11/03/2009

Graham Crackers

When I offered my toddler a graham cracker she nodded and said, "Graham-mama cracker". How cute is that? (Grandmama is what I call my grandmother) Here is a super delish recipe for

"Graham-mama Crackers":

2 1/2 cups plus 2 tablespoons unbleached pastry flour or unbleached all-purpose flour
1 cup brown sugar, lightly packed
1 teaspoon baking soda
3/4 teaspoon kosher salt
7 tablespoons cold butter, cut into 1-inch cubes
1/3 cup mild-flavored honey, such as clover
5 tablespoons whole milk
2 tablespoons pure vanilla extract

In the bowl of an electric mixer combine the flour, brown sugar, baking soda, and salt.
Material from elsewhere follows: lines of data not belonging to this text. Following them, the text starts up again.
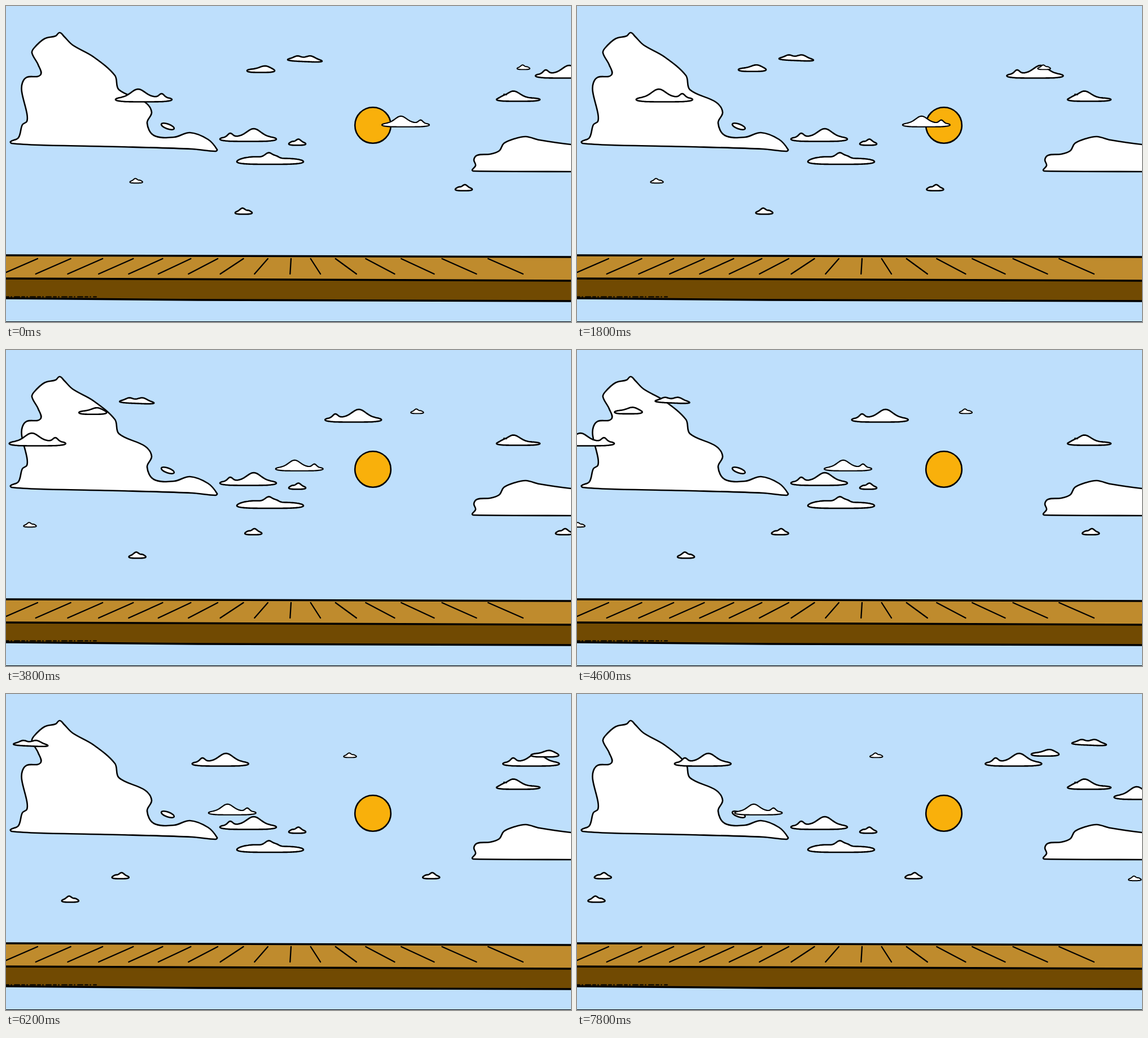
Animation, 1001 px wide and 559 px high, one loop 8 s. Source, as an HTML page:

```html
<!DOCTYPE html>
<html lang="en">
<head>
<meta charset="utf-8">
<title>Drifting clouds</title>
<style>
  html, body { margin: 0; width: 100%; height: 100%; overflow: hidden; background: #bedffc; }
  svg { display: block; width: 100%; height: 100%; }
</style>
</head>
<body>
<svg id="stage" viewBox="0 0 1001 559" fill="#fff" stroke="#000" stroke-width="2.6"
  stroke-linecap="round" stroke-linejoin="round"></svg>
<script>
const LOOP = 8000, STEP = 200;

// Small clouds: a slab `rim` above and `sag` below its base line, plus bumps [centre, height, spread].
const kinds = {
  twin: { width: 100, rim: 4.5, sag: 4, bumps: [[18, 7, 6], [60, 14, 17]] },
  puff: { width: 30, rim: 3, sag: 2.2, bumps: [[6, 1.5, 4], [17, 5.5, 6]] },
  flat: { width: 118, rim: 6, sag: 4.5, bumps: [[28, 3, 30], [57, 9, 9], [70, 3, 6]] },
  hat: { width: 77, rim: 3, sag: 3, bumps: [[10, 2, 7], [30, 12, 16]] },
  sliver: { width: 49, rim: 3, sag: 3, bumps: [[32, 5.5, 13]] },
  ribbon: { width: 61, rim: 3, sag: 2, bumps: [[17, 4.5, 9], [40, 5.5, 11]] }
};

function cloudPath({ width, rim, sag, bumps }) {
  const top = [], bottom = [], count = 60;
  for (let i = 0; i <= count; i++) {
    const u = -Math.cos(Math.PI * i / count);
    const x = width * (1 + u) / 2;
    const rise = bumps.reduce((sum, [c, h, s]) => sum + h * Math.exp(-(((x - c) / s) ** 2)), rim);
    const taper = Math.sqrt(Math.max(0, 1 - u ** 4));
    top.push([x.toFixed(1), (-rise * taper).toFixed(1)]);
    bottom.unshift([x.toFixed(1), (sag * taper).toFixed(1)]);
  }
  return `M${top.concat(bottom).join('L')}Z`;
}

// Puts the left end of a cloud's base line at (x, y).
function cloud(kind, x, y, { scale = 1, flip = false, tilt = 0 } = {}) {
  const left = flip ? x + scale * kinds[kind].width : x;
  const transform = `translate(${left} ${y}) rotate(${tilt}) scale(${flip ? -scale : scale} ${scale})`;
  return `<path transform="${transform}" d="${cloudPath(kinds[kind])}"/>`;
}

// Closed curve through a few points; handles follow the length of each segment.
function smooth(text) {
  const pts = text.split(' ').map(p => p.split(',').map(Number));
  const at = i => pts[(i + pts.length) % pts.length];
  const dist = (p, q) => Math.hypot(q[0] - p[0], q[1] - p[1]);
  const handle = (i, length) => {
    const a = at(i - 1), b = at(i + 1), k = length / 3 / dist(a, b);
    return at(i).map((v, n) => v + (b[n] - a[n]) * k);
  };
  const curves = pts.map((p, i) => {
    const q = at(i + 1), length = dist(p, q);
    return `C${handle(i, length)} ${handle(i + 1, -length)} ${q}`;
  });
  return `<path d="M${pts[0]}${curves.join('')}Z"/>`;
}

const tower = smooth('8,240 22,233 29,210 37,204 37,190 28,152 29,136 37,126 61,122 57,104 ' +
  '46,83 50,74 68,58 88,53 95,47 103,54 118,69 155,90 193,123 200,148 246,170 258,188 250,207 ' +
  '262,229 298,232 326,224 358,236 374,254 371,257 330,253 200,249 60,246 10,243');
const bank = smooth('826,290 832,282 829,272 835,264 858,262 874,256 882,243 900,235 921,231 ' +
  '945,237 1010,246 1080,250 1080,293 1010,293 828,292');

const scenery = `<rect width="1001" height="559" fill="#bedffc" stroke="none"/>` +
  tower + bank +
  '<ellipse rx="12" ry="4.2" transform="translate(286.5 213) rotate(20)"/>' +
  '<circle cx="650" cy="211" r="31.8" fill="#f9b00b"/>' +
  cloud('hat', 869, 165.5) + '<path d="M882 156l5 1" stroke-width="2"/>' +
  cloud('flat', 409, 275.5) + cloud('twin', 379, 235.5) + cloud('puff', 501, 244);

// Each layer drifts by (vx, vy) per step and repeats once at offset (dx, dy).
const layers = [
  { id: 'near', vx: -19.62, vy: 0, dx: 550.5, dy: 0,
    art: cloud('twin', 938, 123.5) + cloud('puff', 796, 324.5) },
  { id: 'far', vx: -9.91, vy: 0, dx: 1144, dy: 17,
    art: cloud('twin', 194, 165.5, { flip: true }) +
         cloud('twin', 666, 210.4, { flip: true, scale: .84 }) +
         cloud('puff', 406, 366, { flip: true }) +
         cloud('puff', 219.5, 311.5, { flip: true, scale: .75 }) +
         cloud('puff', 905.5, 110.7, { flip: true, scale: .75 }) },
  { id: 'mid', vx: -15.67, vy: -.2, dx: 989, dy: 0,
    art: cloud('sliver', 427, 114.5) + cloud('ribbon', 499, 95, { tilt: 2.5 }) }
];

// Board gaps spread out from the middle and lean towards a vanishing point.
function boardGaps() {
  let d = '';
  for (let k = -9; k <= 6; k++) {
    const x = 505 + (k < 0 ? 40 * k - 1.1 * k * k : 30 * k + 4.7 * k * k);
    const lean = 62 * Math.tanh((x - 508) / 110);
    d += `M${x} 447L${x + lean} 474`;
  }
  return d;
}

const deck = `<g fill="none">
  <path d="M0 441L1001 444V486L0 482Z" fill="#bf8b2d" stroke="none"/>
  <path d="M0 482L1001 486V522L340 520 0 517Z" fill="#714a02" stroke="none"/>
  <path d="M-3 441L1004 444M-3 482L1004 486M-3 517L340 520 1004 522" stroke-width="3.4"/>
  <path d="M0 514.5H160" stroke-width="2" stroke-dasharray="5 4 1 5 9 4"/>
  <path d="${boardGaps()}" stroke-width="2.3"/>
  <path d="M0 558.5H1001" stroke-width="1"/>
</g>`;

const stage = document.getElementById('stage');
stage.innerHTML = scenery + layers.map(({ id, art, dx, dy }) =>
  `<g id="${id}"><g id="${id}-art">${art}</g><use href="#${id}-art" x="${dx}" y="${dy}"/></g>`
).join('') + deck;
for (const layer of layers) layer.node = document.getElementById(layer.id);

function draw(time) {
  const step = Math.floor((time % LOOP) / STEP);
  for (const { node, vx, vy } of layers) {
    node.setAttribute('transform', `translate(${(vx * step).toFixed(2)} ${(vy * step).toFixed(2)})`);
  }
}

const start = performance.now();
function tick() {
  draw(performance.now() - start);
  requestAnimationFrame(tick);
}
tick();
</script>
</body>
</html>
```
Mix on low to incorporate.
Add the butter and mix on low, until the mixture is the consistency of a coarse meal.

In a small bowl, whisk together the honey, milk, and vanilla extract.
Add to the flour mixture and mix on low until the dough barely comes together. It will be very soft and sticky.

Turn the dough out onto a lightly floured work surface and pat the dough into a rectangle about 1 inch thick. Wrap in plastic and chill until firm, about 2 hours.

Divide the dough in half and return one half to the refrigerator.
Flour the work surface and roll the dough about 1/8 - 1/4 inch thick. It will be sticky, so flour as necessary.
Cut out crackers with pizza cutter. I cut mine into 3X3" squares.
Gather the scraps and add to other half of dough still chilling.
Place the crackers on parchment-lined baking sheets. Chill until firm, about 30 to 45 minutes. Repeat with the second batch of dough and scraps.





Mark a vertical line down the middle of each cracker with the back of a knife. Then prick the dough on each side of the dividing line with a fork.

Bake at 350 degrees for 15-20 minutes, until browned and slightly firm to the touch, rotating the sheets halfway through to ensure even baking. Watch them carefully so that they don't burn.






I had never made crackers before and this was the only recipe I could find that didn't call for special flour like graham or whole wheat. I only had unbleached all purpose on hand that day. So I gave these a try. Make sure you don't roll them out too thin unless you want them to be very, very crunchy. These are a little crunchy, a little chewy, and oh so tasty! I don't know how long they will stay fresh in a zippy bag because they only lasted 2 days in our house. They are so good! I will make these again.
*Update* I did make these again to take on a camping trip and we made s'mores with them. Recommended!! (Also see my homemade kosher marshmallow recipe)